**WHAT IS REQUIRED**
Write out each record exactly and skip every image.

**ENTRIES SUPPLIED**
= = =

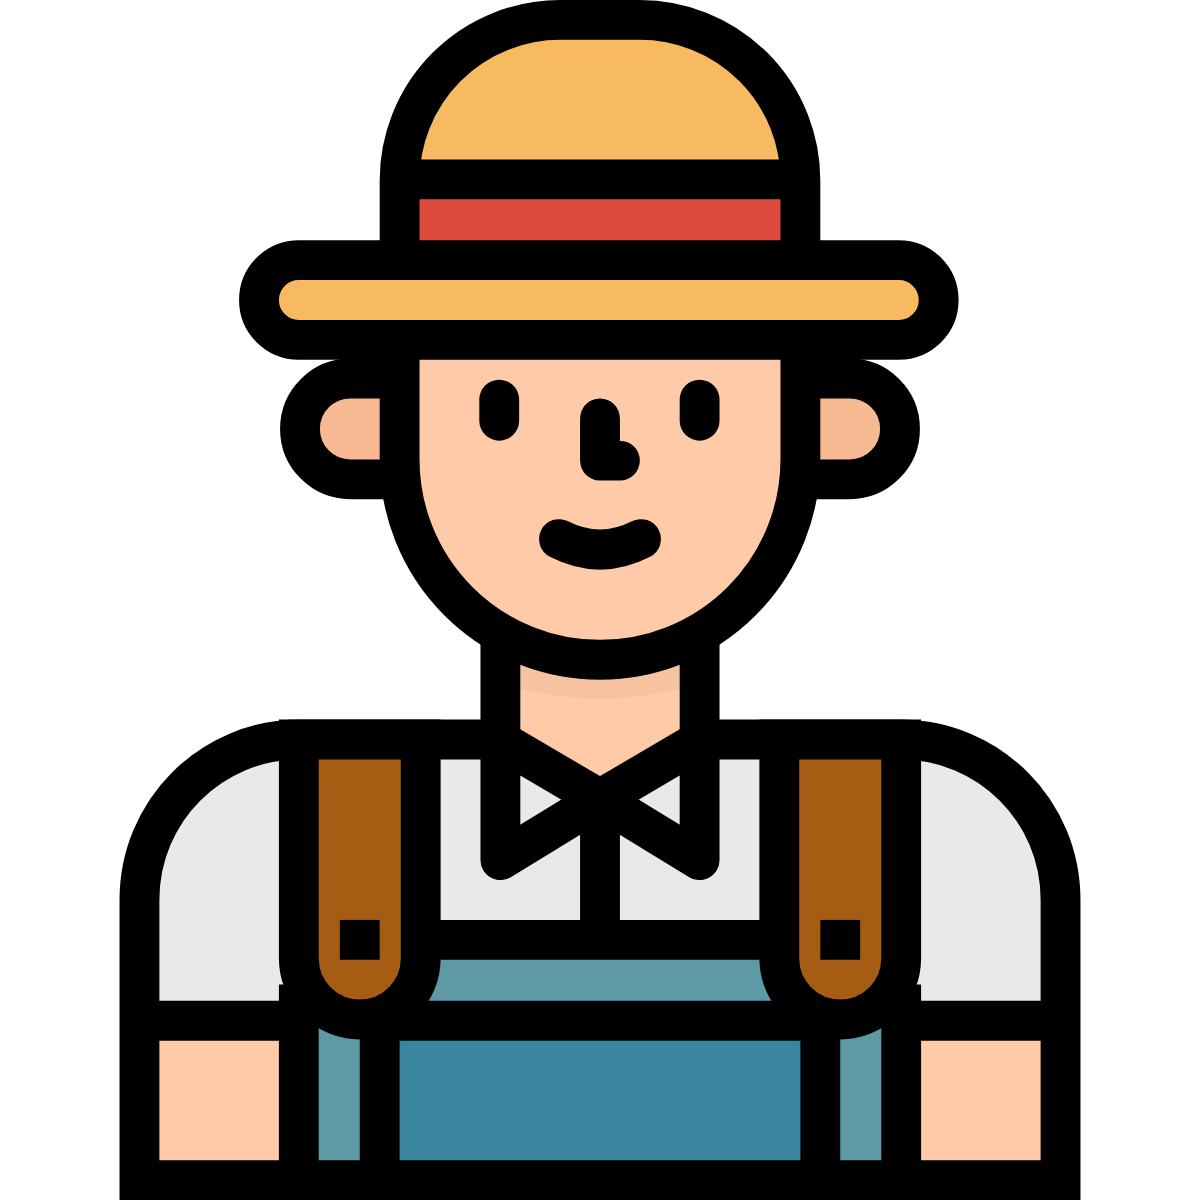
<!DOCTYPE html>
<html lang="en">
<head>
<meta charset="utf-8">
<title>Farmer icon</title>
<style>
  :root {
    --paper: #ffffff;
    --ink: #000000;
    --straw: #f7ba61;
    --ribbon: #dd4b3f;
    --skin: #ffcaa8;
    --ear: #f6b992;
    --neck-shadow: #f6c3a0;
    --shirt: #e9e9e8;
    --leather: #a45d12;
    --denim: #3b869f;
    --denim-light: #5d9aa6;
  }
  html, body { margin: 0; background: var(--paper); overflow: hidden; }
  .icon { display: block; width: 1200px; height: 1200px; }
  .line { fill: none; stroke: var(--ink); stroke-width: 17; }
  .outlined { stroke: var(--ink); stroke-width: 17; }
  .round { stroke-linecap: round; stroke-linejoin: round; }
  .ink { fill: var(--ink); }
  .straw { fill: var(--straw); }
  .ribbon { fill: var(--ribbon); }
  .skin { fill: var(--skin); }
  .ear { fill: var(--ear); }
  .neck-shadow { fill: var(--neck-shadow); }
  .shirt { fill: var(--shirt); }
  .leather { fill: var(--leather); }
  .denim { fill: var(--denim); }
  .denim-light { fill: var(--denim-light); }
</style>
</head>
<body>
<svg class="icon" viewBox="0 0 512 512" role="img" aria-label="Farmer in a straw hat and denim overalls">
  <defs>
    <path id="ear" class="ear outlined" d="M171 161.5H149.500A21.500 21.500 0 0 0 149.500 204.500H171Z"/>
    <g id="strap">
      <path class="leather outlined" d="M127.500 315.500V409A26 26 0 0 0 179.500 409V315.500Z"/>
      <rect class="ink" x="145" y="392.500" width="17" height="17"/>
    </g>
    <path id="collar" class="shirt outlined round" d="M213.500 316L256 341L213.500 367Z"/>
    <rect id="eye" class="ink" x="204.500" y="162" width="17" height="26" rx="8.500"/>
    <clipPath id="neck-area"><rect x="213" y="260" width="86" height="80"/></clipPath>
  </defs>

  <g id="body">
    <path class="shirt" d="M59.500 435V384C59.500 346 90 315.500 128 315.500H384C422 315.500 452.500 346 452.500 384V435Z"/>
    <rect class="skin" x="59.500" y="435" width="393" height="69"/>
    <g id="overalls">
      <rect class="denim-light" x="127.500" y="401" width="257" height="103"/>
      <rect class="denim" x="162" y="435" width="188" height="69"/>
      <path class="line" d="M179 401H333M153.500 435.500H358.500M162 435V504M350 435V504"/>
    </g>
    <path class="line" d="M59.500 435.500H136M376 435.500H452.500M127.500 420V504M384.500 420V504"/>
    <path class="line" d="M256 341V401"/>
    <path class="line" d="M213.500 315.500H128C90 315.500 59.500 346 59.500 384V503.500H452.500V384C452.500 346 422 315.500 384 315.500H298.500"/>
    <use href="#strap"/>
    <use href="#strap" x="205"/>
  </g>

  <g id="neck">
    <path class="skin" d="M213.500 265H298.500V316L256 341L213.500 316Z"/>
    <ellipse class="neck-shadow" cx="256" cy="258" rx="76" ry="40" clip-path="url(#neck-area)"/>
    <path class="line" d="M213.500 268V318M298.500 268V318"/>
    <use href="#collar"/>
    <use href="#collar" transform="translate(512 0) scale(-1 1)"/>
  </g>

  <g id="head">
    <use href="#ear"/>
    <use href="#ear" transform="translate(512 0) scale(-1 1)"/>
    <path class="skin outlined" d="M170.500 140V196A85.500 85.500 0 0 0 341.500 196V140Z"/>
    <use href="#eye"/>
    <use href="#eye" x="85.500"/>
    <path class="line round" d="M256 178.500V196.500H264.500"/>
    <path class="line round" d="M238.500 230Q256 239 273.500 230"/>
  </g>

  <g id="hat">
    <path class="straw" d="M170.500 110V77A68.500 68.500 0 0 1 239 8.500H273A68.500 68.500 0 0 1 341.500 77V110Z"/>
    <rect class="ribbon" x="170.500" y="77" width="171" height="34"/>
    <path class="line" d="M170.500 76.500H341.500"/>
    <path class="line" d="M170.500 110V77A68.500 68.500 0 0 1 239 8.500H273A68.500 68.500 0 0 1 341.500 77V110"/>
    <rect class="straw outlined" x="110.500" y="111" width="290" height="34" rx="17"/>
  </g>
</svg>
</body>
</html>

= = =

**EXERCISE RESPONSE**
<!DOCTYPE html>
<html lang="en">
<head>
<meta charset="utf-8">
<title>Farmer icon</title>
<style>
  :root {
    --paper: #ffffff;
    --ink: #000000;
    --straw: #f7ba61;
    --ribbon: #dd4b3f;
    --skin: #ffcaa8;
    --ear: #f6b992;
    --neck-shadow: #f6c3a0;
    --shirt: #e9e9e8;
    --leather: #a45d12;
    --denim: #3b869f;
    --denim-light: #5d9aa6;
  }
  html, body { margin: 0; background: var(--paper); overflow: hidden; }
  .icon { display: block; width: 1200px; height: 1200px; }
  .line { fill: none; stroke: var(--ink); stroke-width: 17; }
  .outlined { stroke: var(--ink); stroke-width: 17; }
  .round { stroke-linecap: round; stroke-linejoin: round; }
  .ink { fill: var(--ink); }
  .straw { fill: var(--straw); }
  .ribbon { fill: var(--ribbon); }
  .skin { fill: var(--skin); }
  .ear { fill: var(--ear); }
  .neck-shadow { fill: var(--neck-shadow); }
  .shirt { fill: var(--shirt); }
  .leather { fill: var(--leather); }
  .denim { fill: var(--denim); }
  .denim-light { fill: var(--denim-light); }
</style>
</head>
<body>
<svg class="icon" viewBox="0 0 512 512" role="img" aria-label="Farmer in a straw hat and denim overalls">
  <defs>
    <path id="ear" class="ear outlined" d="M171 161.5H149.500A21.500 21.500 0 0 0 149.500 204.500H171Z"/>
    <g id="strap">
      <path class="leather outlined" d="M127.500 315.500V409A26 26 0 0 0 179.500 409V315.500Z"/>
      <rect class="ink" x="145" y="392.500" width="17" height="17"/>
    </g>
    <path id="collar" class="shirt outlined round" d="M213.500 316L256 341L213.500 367Z"/>
    <rect id="eye" class="ink" x="204.500" y="162" width="17" height="26" rx="8.500"/>
    <clipPath id="neck-area"><rect x="213" y="260" width="86" height="80"/></clipPath>
  </defs>

  <g id="body">
    <path class="shirt" d="M59.500 435V384C59.500 346 90 315.500 128 315.500H384C422 315.500 452.500 346 452.500 384V435Z"/>
    <rect class="skin" x="59.500" y="435" width="393" height="69"/>
    <g id="overalls">
      <rect class="denim-light" x="127.500" y="401" width="257" height="103"/>
      <rect class="denim" x="162" y="435" width="188" height="69"/>
      <path class="line" d="M179 401H333M153.500 435.500H358.500M162 435V504M350 435V504"/>
    </g>
    <path class="line" d="M59.500 435.500H136M376 435.500H452.500M127.500 420V504M384.500 420V504"/>
    <path class="line" d="M256 341V401"/>
    <path class="line" d="M213.500 315.500H128C90 315.500 59.500 346 59.500 384V503.500H452.500V384C452.500 346 422 315.500 384 315.500H298.500"/>
    <use href="#strap"/>
    <use href="#strap" x="205"/>
  </g>

  <g id="neck">
    <path class="skin" d="M213.500 265H298.500V316L256 341L213.500 316Z"/>
    <ellipse class="neck-shadow" cx="256" cy="258" rx="76" ry="40" clip-path="url(#neck-area)"/>
    <path class="line" d="M213.500 268V318M298.500 268V318"/>
    <use href="#collar"/>
    <use href="#collar" transform="translate(512 0) scale(-1 1)"/>
  </g>

  <g id="head">
    <use href="#ear"/>
    <use href="#ear" transform="translate(512 0) scale(-1 1)"/>
    <path class="skin outlined" d="M170.500 140V196A85.500 85.500 0 0 0 341.500 196V140Z"/>
    <use href="#eye"/>
    <use href="#eye" x="85.500"/>
    <path class="line round" d="M256 178.500V196.500H264.500"/>
    <path class="line round" d="M238.500 230Q256 239 273.500 230"/>
  </g>

  <g id="hat">
    <path class="straw" d="M170.500 110V77A68.500 68.500 0 0 1 239 8.500H273A68.500 68.500 0 0 1 341.500 77V110Z"/>
    <rect class="ribbon" x="170.500" y="77" width="171" height="34"/>
    <path class="line" d="M170.500 76.500H341.500"/>
    <path class="line" d="M170.500 110V77A68.500 68.500 0 0 1 239 8.500H273A68.500 68.500 0 0 1 341.500 77V110"/>
    <rect class="straw outlined" x="110.500" y="111" width="290" height="34" rx="17"/>
  </g>
</svg>
</body>
</html>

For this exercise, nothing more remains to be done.